The experimenters are especially intent on tracking down an elusive entity called the Higgs boson, also known as the "God particle," a speck from the field of the same name that physicists believe somehow adheres to everything else.
Many physicists believe the Higgs represents the key to the "standard model" of physics, the elegant theory devised in the early 1970s that goes a long way toward explaining the most basic bits of the universe and how they interact.
"Either we find the Higgs and say, 'Yes!' because much of what we thought we knew about how the universe works is right," said Steven Nahn, a particle physicist from the Massachusetts Institute of Technology and one of the researchers. "Or we scrap the standard model and go back to the drawing board."
Scientists believe the high-speed crash of protons -- occurring at a rate of 600 million per second when the accelerator is running full-tilt -- will shed bits of elusive debris, such as the Higgs boson. Such bits flared into being at the dawn of time, but have been more or less invisible since. Scientists believe they can only be re-created under conditions similar to the Big Bang.
There may be no "Eureka" moment at CERN. Instead, some 3,000 computers will sift through boggling amounts of data, equivalent to 1 percent of all data on Earth (that is, all content from newspapers, magazines, scientific studies, stock market indices, government recordkeeping and so on).
The scientists and their machines will be looking for peculiar bursts of energy or inexplicable pings of matter. According to physicists, the Higgs boson, if it exists, will follow a unique trajectory that will permit researchers to make a positive identification.
The subterranean course is broken by four vast chambers housing intricate machines with which scientists hope to monitor what they prosaically describe as "events," tinier-than-atom particles splintering into even tinier shards; the near-instantaneous creation and decay of "miniature" black holes; and perhaps even rips in the space-time fabric that will allow a peek into dimensions beyond.
"Every collision will produce an event," said Joao Guimaraes, an experimental physicist from Harvard. "The huge challenge is to figure out which events are truly different or significant, which events may portend truly new insight into the universe."
Little of the research at CERN may be "useful" in the sense of immediately leading to nifty new consumer gizmos or finding hard cures for specific woes, whether climate change or cancer.
"These experiments are driven pretty much by pure curiosity, the human need to know," said Frank E. Taylor, a high energy physicist at MIT. "Particle physics doesn't necessarily translate into making better mousetraps."
Particle physics, also known as high energy physics, ranks among the most rarefied realms of science. It studies the elementary constituents of matter and energy, the most basic building blocks of nature.
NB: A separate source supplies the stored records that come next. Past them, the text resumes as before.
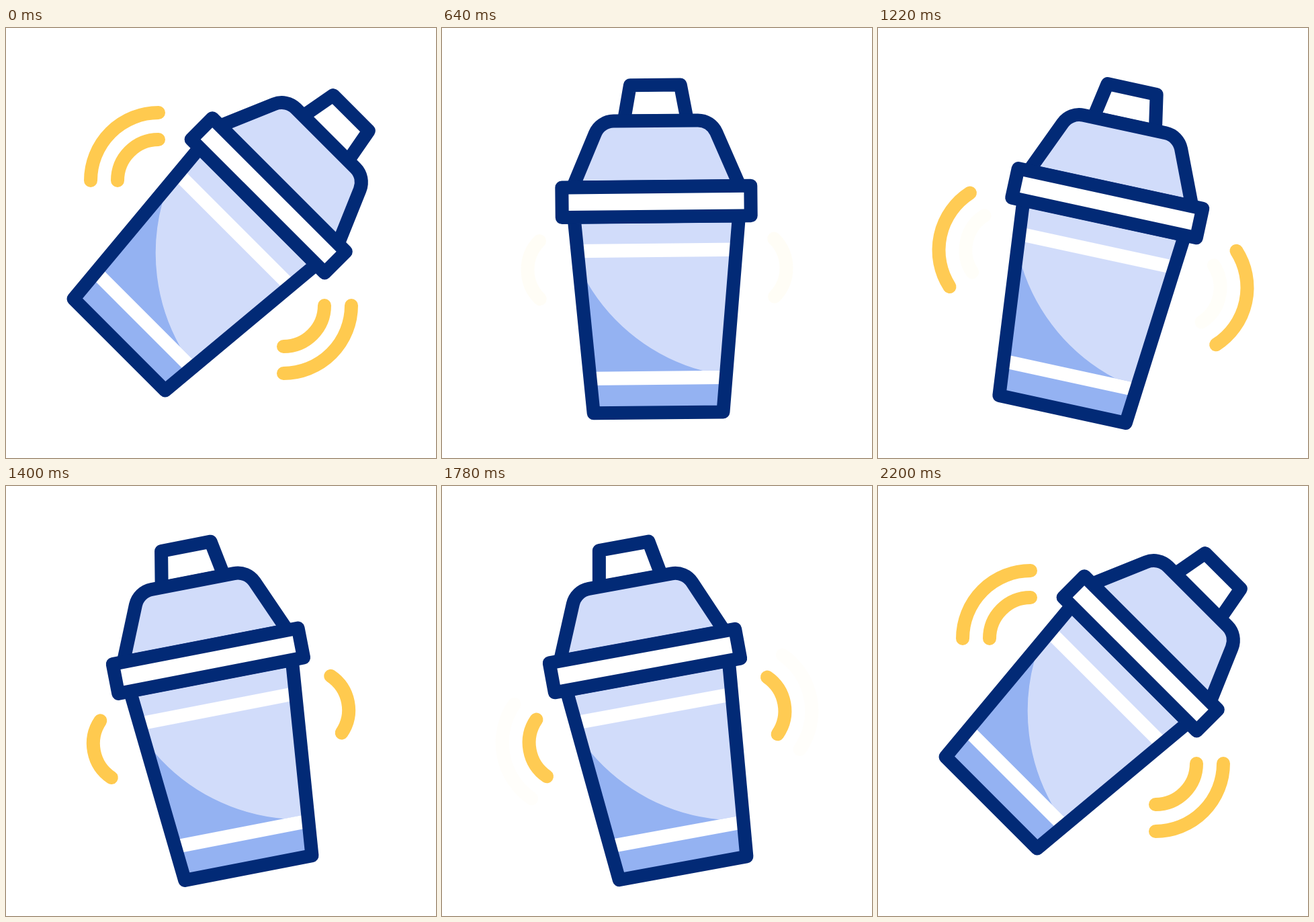
An HTML page with a canvas that plays this animation: 640 px wide and 640 px high, repeating every 2400 ms.

```html
<!DOCTYPE html>
<html lang="en">
<head>
<meta charset="utf-8">
<title>Shaker</title>
<style>
  html, body { margin: 0; width: 100%; height: 100%; overflow: hidden; background: #fff; }
  canvas { display: block; width: 100vw; height: 100vh; }
</style>
</head>
<body>
<canvas id="stage" width="640" height="640"></canvas>
<script>
  const LOOP = 2400;
  const NAVY = '#022a76', LIGHT = '#d1dcfa', MID = '#94b2f2', YELLOW = '#ffca4f', WHITE = '#fff';
  const ctx = document.getElementById('stage').getContext('2d');

  // Motion: stand up, swing left and right, lie back
  const rest = { angle: 45, drop: 0, inner: 1, outer: 1 };
  const upright = { angle: 0, drop: 38.4, inner: 0, outer: 0 };
  const left = { ...upright, angle: -11, inner: 1 };
  const right = { ...upright, angle: 13, outer: 1 };

  const keys = [];
  const key = (time, pose) => keys.push({ time, pose });
  key(0, rest);
  key(200, rest);
  key(600, upright);
  key(900, left);
  for (let time = 1200; time <= 1800; time += 200) key(time, time % 400 ? left : right);
  key(2200, rest);
  key(LOOP, rest);

  const smooth = s => s * s * (3 - 2 * s);

  function poseAt(time) {
    const i = keys.findIndex(k => k.time > time);
    const from = keys[i - 1], to = keys[i];
    const p = smooth((time - from.time) / (to.time - from.time));
    const mix = name => from.pose[name] + (to.pose[name] - from.pose[name]) * p;
    return { angle: mix('angle'), drop: mix('drop'), inner: mix('inner'), outer: mix('outer') };
  }

  // Shapes: the cup is symmetric around x = 0
  function trapezoid(topHalf, top, bottomHalf, bottom, radius = 0) {
    const path = new Path2D();
    path.moveTo(-bottomHalf, bottom);
    path.arcTo(-topHalf, top, topHalf, top, radius);
    path.arcTo(topHalf, top, bottomHalf, bottom, radius);
    path.lineTo(bottomHalf, bottom);
    path.closePath();
    return path;
  }

  const body = trapezoid(122.8, -78, 96.4, 214);
  const lid = trapezoid(82.4, -220.4, 124.4, -122, 30);
  const cap = trapezoid(37.4, -273.6, 47.2, -220);
  const rim = trapezoid(140.5, -122.3, 140.5, -77.7);
  const shade = new Path2D('M-104 19.5A285 285 0 0 0 66.5 152.3H130V230H-140V19.5Z');

  function paint(path, fill) {
    ctx.fillStyle = fill;
    ctx.fill(path);
  }

  function outline(path) {
    ctx.strokeStyle = NAVY;
    ctx.stroke(path);
  }

  function wave(radius, opacity) {
    ctx.globalAlpha = opacity;
    ctx.strokeStyle = YELLOW;
    for (const side of [-1, 1]) {
      const middle = side < 0 ? Math.PI : 0;
      ctx.beginPath();
      ctx.arc(side * 131.5, 0, radius, middle - Math.PI / 4, middle + Math.PI / 4);
      ctx.stroke();
    }
    ctx.globalAlpha = 1;
  }

  function drawBody() {
    ctx.save();
    ctx.clip(body);
    paint(body, LIGHT);
    paint(shade, MID);
    ctx.fillStyle = WHITE;
    for (const y of [-37.7, 152.3]) ctx.fillRect(-140, y, 280, 20.3);
    ctx.restore();
    outline(body);
  }

  function draw(now) {
    const { angle, drop, inner, outer } = poseAt(now % LOOP);
    ctx.resetTransform();
    ctx.fillStyle = WHITE;
    ctx.fillRect(0, 0, 640, 640);
    ctx.translate(320, 320 + drop);
    ctx.rotate(angle * Math.PI / 180);
    ctx.lineWidth = 20;
    ctx.lineCap = ctx.lineJoin = 'round';

    wave(61, inner);
    wave(101, outer);
    drawBody();
    for (const [path, fill] of [[cap, WHITE], [lid, LIGHT], [rim, WHITE]]) {
      paint(path, fill);
      outline(path);
    }
  }

  function tick() {
    draw(performance.now());
    requestAnimationFrame(tick);
  }
  tick();
</script>
</body>
</html>
```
The experiments require big brains, big money and big equipment.
And if the research falls flat?
"That would be just as exciting to experimenters; it would mean we'd be looking into the face of something totally unexpected and new, instead of just confirming our expectations," said Christoph Paus, an experimental particle physicist from MIT.
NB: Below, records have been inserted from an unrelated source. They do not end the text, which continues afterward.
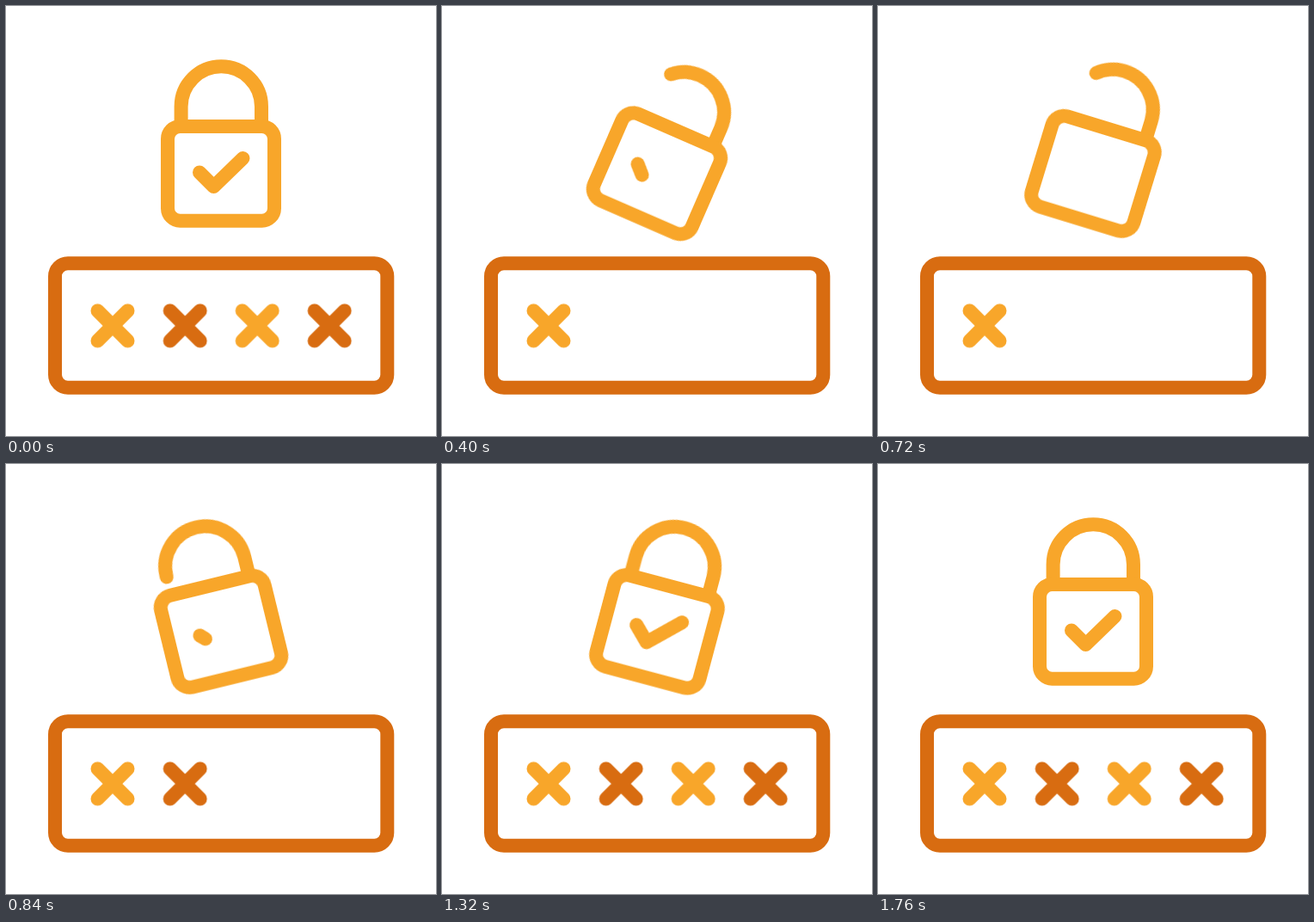
Write an HTML page that moves like this. It is 500 by 500 pixels and loops after 2000 ms.

```html
<!DOCTYPE html>
<html lang="en">
<head>
<meta charset="utf-8">
<title>Password lock</title>
<style>
  html, body { margin: 0; width: 100%; height: 100%; overflow: hidden; background: #fff; }
  svg { display: block; width: 100%; height: 100%; }

  svg * {
    animation-duration: 2s;
    animation-iteration-count: infinite;
    animation-timing-function: cubic-bezier(.333, 0, .667, 1);
  }
  .line { fill: none; stroke-width: 16; stroke-linecap: round; stroke-linejoin: round; }
  .light { stroke: #f8a62a; }
  .dark { stroke: #d86c11; }

  .lock { transform-origin: 250px 194.7px; animation-name: swing; }
  .shackle { stroke-dasharray: 100 200; animation-name: open; }
  .tick { stroke-dasharray: 100 200; animation-name: tick; }
  .tick-box { animation-name: tick-show; animation-timing-function: step-end; }
  .spark { stroke-dasharray: 0 300; animation-name: spark; }
  .sparks { animation-name: sparks-show; animation-timing-function: step-end; }
  .key { animation-timing-function: step-end; }
  .k1 { animation-name: k1; }
  .k2 { animation-name: k2; }
  .k3 { animation-name: k3; }
  .k4 { animation-name: k4; }

  /* damped swing */
  @keyframes swing {
    0%, 4% { transform: rotate(0deg); }
    30% { transform: rotate(35deg); }
    46.67% { transform: rotate(-25deg); }
    66.5% { transform: rotate(15deg); }
    80% { transform: rotate(-5deg); }
    88%, 100% { transform: rotate(0deg); }
  }
  @keyframes open {
    0%, 1% { stroke-dashoffset: 0; }
    30% { stroke-dashoffset: -44; }
    48%, 100% { stroke-dashoffset: 0; }
  }
  @keyframes tick {
    0% { stroke-dashoffset: 0; }
    28%, 39% { stroke-dashoffset: 100; }
    54%, 100% { stroke-dashoffset: 0; }
  }
  @keyframes tick-show {
    0% { opacity: 1; }
    27.9% { opacity: 0; }
    39.1%, 100% { opacity: 1; }
  }
  @keyframes spark {
    0%, 46.5% { stroke-dasharray: 0 300; stroke-dashoffset: 0; }
    51% { stroke-dasharray: 100 300; stroke-dashoffset: 0; }
    58.9%, 100% { stroke-dasharray: 100 300; stroke-dashoffset: -100; }
  }
  @keyframes sparks-show {
    0% { opacity: 0; }
    46.6% { opacity: 1; }
    58.8%, 100% { opacity: 0; }
  }
  @keyframes k1 { 0% { opacity: 1; } 25% { opacity: 0; } 33%, 100% { opacity: 1; } }
  @keyframes k2 { 0% { opacity: 1; } 19% { opacity: 0; } 40.5%, 100% { opacity: 1; } }
  @keyframes k3 { 0% { opacity: 1; } 13% { opacity: 0; } 48%, 100% { opacity: 1; } }
  @keyframes k4 { 0% { opacity: 1; } 6.5% { opacity: 0; } 55.5%, 100% { opacity: 1; } }
</style>
</head>
<body>
<svg viewBox="0 0 500 500">
  <defs>
    <path id="cross" d="M-17.5-17.5 17.5 17.5M17.5-17.5-17.5 17.5"/>
  </defs>

  <rect class="line dark" x="57" y="299.3" width="386.3" height="144.5" rx="15"/>
  <g class="line">
    <use class="key k1 light" href="#cross" x="124" y="371.8"/>
    <use class="key k2 dark" href="#cross" x="208.2" y="371.8"/>
    <use class="key k3 light" href="#cross" x="292.2" y="371.8"/>
    <use class="key k4 dark" href="#cross" x="376.2" y="371.8"/>
  </g>

  <g class="line light lock">
    <path class="shackle" pathLength="100" d="M203.6 140V117a46.7 46.7 0 0 1 93.4 0V140"/>
    <rect x="188" y="140" width="124" height="109.7" rx="14.5"/>
    <g class="tick-box">
      <path class="tick" pathLength="100" d="M225 193.5 241.5 210 275.5 177"/>
    </g>
  </g>

  <!-- drawn from the lock outwards -->
  <g class="line light sparks">
    <path class="spark" pathLength="100" d="M131.5 103 110.5 90.5"/>
    <path class="spark" pathLength="100" d="M130 145.5H105"/>
    <path class="spark" pathLength="100" d="M131.5 184.5 107.5 192"/>
  </g>
</svg>
</body>
</html>
```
He paused, then acknowledged with a sigh: "But it would also be a PR disaster. The sort of thing that people who don't understand science use to ridicule science."